## WHAT IS NEEDED
Everything from the line containing "--frame: #00173f;" through the line containing "font-optical-sizing: none;" should be repeated exactly, and nothing else from the data.

## SUPPLIED DATA
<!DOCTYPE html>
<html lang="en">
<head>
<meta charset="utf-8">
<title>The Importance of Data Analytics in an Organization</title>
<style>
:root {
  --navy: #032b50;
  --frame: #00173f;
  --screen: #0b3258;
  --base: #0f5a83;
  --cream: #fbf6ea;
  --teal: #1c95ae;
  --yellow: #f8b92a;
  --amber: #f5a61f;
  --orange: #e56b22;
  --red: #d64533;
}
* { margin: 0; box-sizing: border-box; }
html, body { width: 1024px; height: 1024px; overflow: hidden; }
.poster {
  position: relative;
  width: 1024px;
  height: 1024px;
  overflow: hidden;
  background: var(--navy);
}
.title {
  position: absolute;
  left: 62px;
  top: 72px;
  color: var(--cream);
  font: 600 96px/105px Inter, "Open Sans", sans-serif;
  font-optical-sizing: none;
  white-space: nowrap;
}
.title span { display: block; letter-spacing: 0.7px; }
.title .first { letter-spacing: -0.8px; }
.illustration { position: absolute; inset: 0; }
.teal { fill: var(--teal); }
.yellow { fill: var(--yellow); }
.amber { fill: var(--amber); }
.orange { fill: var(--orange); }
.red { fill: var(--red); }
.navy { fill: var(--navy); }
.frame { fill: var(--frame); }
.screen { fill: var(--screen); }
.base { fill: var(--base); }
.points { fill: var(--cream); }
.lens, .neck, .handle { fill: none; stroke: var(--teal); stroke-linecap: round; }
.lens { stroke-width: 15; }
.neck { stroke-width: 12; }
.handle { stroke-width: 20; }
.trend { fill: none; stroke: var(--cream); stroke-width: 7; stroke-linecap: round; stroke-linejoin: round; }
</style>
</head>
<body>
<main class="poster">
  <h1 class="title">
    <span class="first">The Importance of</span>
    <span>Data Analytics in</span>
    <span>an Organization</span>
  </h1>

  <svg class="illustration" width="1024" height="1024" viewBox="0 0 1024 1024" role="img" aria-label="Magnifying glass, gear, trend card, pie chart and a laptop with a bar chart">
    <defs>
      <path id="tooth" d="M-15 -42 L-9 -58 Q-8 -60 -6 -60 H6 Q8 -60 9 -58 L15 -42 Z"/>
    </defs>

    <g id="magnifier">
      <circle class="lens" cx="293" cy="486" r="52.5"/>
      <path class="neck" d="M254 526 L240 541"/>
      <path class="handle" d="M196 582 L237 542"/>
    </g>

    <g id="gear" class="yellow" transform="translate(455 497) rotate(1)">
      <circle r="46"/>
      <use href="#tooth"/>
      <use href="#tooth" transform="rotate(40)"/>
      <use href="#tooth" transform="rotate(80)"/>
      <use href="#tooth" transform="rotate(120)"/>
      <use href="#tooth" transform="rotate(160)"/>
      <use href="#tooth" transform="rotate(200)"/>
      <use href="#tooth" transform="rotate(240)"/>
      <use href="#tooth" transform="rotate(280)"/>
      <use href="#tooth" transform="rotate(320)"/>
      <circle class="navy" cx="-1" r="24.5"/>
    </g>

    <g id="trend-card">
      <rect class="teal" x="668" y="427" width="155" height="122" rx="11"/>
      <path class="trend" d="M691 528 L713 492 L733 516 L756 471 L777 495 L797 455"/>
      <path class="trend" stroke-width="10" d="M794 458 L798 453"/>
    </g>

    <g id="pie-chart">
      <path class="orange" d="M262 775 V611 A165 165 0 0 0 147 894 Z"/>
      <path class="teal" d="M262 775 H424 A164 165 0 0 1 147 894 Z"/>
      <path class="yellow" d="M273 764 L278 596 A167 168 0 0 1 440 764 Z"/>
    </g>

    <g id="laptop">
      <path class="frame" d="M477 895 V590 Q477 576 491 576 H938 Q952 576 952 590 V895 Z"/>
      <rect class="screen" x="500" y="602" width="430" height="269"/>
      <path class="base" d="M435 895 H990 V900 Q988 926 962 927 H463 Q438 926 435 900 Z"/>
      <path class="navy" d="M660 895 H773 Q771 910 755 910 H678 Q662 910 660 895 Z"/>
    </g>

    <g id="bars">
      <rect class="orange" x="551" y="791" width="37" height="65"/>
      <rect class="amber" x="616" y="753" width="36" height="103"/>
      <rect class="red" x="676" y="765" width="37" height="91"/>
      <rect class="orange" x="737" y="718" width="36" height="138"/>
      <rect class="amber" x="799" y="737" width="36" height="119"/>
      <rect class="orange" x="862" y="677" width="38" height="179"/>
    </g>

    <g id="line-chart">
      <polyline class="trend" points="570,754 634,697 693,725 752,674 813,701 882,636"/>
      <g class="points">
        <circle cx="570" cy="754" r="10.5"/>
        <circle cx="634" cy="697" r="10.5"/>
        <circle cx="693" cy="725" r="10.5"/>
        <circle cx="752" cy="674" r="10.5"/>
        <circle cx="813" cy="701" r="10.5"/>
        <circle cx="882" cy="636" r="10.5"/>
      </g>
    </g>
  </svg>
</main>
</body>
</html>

* * *

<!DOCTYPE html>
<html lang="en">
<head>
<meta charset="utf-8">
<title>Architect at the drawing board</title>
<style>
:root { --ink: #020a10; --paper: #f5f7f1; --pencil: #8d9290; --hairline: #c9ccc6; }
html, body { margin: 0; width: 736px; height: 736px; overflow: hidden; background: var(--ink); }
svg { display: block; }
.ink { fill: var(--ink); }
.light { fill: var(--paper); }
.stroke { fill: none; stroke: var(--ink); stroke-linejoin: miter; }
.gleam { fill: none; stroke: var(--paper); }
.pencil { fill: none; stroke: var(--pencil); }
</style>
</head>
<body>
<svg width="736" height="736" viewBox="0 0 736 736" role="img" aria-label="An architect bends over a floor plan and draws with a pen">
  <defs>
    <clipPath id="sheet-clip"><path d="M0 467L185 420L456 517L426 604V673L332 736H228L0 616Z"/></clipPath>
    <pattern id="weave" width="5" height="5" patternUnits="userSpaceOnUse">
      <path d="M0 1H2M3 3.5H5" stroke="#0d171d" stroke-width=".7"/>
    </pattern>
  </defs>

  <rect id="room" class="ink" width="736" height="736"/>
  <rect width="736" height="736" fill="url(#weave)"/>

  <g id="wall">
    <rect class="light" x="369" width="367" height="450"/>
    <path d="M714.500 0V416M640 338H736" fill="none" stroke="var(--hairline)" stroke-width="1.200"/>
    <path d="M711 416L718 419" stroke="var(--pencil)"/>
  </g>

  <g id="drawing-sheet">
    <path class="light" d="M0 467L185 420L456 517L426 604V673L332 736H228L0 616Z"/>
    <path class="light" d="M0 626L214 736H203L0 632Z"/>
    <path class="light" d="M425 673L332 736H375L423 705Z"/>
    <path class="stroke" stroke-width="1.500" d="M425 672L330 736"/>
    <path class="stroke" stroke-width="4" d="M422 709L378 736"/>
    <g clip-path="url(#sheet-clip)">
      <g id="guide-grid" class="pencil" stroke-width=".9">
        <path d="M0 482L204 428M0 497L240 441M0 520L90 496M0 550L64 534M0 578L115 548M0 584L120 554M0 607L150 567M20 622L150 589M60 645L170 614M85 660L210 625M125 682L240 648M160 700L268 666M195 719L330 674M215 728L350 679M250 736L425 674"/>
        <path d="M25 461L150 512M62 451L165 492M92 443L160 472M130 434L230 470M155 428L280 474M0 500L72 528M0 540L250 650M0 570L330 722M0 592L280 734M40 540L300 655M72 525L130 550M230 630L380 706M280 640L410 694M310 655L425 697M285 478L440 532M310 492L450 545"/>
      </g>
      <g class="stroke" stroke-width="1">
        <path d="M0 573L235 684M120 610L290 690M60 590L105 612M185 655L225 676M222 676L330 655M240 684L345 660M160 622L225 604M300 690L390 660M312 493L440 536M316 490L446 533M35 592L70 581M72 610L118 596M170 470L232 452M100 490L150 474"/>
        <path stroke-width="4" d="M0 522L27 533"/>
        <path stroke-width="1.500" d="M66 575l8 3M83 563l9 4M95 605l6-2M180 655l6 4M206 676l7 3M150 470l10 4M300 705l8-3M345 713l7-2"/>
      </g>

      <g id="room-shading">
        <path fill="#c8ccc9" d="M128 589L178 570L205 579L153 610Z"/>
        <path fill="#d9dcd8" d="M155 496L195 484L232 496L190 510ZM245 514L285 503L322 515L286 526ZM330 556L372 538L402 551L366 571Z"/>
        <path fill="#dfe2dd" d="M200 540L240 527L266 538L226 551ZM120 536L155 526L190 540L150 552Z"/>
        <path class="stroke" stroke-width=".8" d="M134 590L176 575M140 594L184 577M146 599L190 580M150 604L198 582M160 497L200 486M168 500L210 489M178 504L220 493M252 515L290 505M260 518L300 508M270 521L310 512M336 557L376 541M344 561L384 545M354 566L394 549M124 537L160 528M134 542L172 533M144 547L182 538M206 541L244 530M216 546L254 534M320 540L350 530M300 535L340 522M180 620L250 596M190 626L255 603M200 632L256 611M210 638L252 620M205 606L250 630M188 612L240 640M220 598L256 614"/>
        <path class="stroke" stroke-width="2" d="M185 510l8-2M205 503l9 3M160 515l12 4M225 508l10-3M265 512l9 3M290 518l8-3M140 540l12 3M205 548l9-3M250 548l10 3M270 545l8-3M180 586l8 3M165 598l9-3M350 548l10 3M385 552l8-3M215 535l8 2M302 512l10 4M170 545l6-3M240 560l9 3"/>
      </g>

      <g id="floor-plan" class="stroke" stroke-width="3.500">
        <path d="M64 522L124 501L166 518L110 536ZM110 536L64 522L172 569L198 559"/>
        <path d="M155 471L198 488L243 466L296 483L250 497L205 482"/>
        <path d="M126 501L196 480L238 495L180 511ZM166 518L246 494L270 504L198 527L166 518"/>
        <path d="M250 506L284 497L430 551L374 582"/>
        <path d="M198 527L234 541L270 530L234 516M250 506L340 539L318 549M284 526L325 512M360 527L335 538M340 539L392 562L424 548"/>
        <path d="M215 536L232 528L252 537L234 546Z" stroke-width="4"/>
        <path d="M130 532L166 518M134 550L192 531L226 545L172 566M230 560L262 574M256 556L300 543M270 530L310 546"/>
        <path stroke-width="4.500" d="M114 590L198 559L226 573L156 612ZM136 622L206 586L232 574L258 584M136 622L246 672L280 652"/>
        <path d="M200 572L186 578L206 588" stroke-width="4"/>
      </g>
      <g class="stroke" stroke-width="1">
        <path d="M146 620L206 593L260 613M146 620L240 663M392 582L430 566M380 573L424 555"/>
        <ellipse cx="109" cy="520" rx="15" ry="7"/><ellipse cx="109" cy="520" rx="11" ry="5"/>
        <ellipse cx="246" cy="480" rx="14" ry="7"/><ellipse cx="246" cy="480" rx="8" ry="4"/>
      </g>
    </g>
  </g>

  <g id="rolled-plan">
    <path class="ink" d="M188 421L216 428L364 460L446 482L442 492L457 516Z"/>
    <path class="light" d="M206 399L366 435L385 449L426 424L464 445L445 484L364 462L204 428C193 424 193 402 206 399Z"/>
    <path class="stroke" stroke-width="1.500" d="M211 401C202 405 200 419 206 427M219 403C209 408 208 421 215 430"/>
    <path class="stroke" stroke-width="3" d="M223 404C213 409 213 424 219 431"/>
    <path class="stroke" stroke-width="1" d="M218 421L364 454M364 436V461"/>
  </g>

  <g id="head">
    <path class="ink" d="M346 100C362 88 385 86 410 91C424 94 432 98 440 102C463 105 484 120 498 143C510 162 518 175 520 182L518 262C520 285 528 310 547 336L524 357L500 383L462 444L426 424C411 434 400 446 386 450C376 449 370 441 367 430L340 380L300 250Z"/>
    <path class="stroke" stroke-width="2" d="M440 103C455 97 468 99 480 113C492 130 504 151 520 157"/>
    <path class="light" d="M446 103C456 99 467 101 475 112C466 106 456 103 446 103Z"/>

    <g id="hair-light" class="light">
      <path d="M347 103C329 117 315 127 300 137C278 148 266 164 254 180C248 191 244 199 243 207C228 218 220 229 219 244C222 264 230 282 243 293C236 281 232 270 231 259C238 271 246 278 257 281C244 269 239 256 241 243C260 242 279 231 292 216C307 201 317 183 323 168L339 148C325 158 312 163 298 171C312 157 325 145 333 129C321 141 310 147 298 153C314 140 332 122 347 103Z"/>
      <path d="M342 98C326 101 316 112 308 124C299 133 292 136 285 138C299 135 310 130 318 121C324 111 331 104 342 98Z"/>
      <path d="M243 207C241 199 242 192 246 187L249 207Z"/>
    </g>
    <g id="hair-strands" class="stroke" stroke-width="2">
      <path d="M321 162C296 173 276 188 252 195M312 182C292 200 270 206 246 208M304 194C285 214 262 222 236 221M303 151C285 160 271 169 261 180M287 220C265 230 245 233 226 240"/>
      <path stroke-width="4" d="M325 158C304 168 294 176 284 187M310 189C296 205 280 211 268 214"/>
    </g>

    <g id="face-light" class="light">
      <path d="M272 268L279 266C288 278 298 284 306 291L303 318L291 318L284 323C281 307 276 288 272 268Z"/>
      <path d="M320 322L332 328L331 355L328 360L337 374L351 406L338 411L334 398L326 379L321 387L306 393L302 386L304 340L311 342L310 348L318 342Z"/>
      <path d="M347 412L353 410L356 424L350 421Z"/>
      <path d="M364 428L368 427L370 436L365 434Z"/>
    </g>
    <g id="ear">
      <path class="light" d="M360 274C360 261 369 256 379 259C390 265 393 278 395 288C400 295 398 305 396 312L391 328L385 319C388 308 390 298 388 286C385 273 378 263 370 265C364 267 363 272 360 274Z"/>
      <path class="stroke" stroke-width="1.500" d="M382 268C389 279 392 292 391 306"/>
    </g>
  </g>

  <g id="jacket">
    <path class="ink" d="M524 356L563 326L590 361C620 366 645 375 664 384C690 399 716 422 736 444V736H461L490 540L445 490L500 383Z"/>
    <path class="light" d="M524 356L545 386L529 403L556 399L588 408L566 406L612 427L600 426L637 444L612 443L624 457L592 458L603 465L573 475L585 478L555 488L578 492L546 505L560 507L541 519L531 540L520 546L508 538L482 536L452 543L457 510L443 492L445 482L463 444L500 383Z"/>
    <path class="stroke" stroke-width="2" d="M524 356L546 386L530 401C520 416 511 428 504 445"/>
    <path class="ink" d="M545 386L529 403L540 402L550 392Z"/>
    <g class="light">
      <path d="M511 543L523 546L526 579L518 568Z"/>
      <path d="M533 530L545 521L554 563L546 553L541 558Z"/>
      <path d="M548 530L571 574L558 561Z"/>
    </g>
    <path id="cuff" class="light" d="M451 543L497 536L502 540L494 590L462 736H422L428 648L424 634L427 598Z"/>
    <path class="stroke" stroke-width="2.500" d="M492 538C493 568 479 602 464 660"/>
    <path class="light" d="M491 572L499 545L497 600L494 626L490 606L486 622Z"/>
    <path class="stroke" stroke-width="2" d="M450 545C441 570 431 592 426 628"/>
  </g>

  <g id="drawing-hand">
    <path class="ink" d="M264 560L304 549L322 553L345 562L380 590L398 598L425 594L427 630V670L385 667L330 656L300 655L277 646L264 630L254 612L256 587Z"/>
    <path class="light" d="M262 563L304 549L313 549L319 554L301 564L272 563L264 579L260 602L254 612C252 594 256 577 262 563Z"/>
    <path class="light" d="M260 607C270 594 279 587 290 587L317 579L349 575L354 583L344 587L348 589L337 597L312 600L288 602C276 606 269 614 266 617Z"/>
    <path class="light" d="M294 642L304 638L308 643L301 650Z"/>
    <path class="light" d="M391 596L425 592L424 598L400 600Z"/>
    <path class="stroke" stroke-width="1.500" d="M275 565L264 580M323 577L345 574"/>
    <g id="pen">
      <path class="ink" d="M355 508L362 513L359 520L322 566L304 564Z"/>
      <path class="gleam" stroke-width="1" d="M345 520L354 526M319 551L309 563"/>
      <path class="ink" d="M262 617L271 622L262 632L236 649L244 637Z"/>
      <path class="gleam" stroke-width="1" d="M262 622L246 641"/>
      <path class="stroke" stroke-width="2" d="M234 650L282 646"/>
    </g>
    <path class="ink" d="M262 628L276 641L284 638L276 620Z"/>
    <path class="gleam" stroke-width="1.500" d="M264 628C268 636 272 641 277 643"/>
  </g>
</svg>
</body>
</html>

## ANSWER SPACE
  --frame: #00173f;
  --screen: #0b3258;
  --base: #0f5a83;
  --cream: #fbf6ea;
  --teal: #1c95ae;
  --yellow: #f8b92a;
  --amber: #f5a61f;
  --orange: #e56b22;
  --red: #d64533;
}
* { margin: 0; box-sizing: border-box; }
html, body { width: 1024px; height: 1024px; overflow: hidden; }
.poster {
  position: relative;
  width: 1024px;
  height: 1024px;
  overflow: hidden;
  background: var(--navy);
}
.title {
  position: absolute;
  left: 62px;
  top: 72px;
  color: var(--cream);
  font: 600 96px/105px Inter, "Open Sans", sans-serif;
  font-optical-sizing: none;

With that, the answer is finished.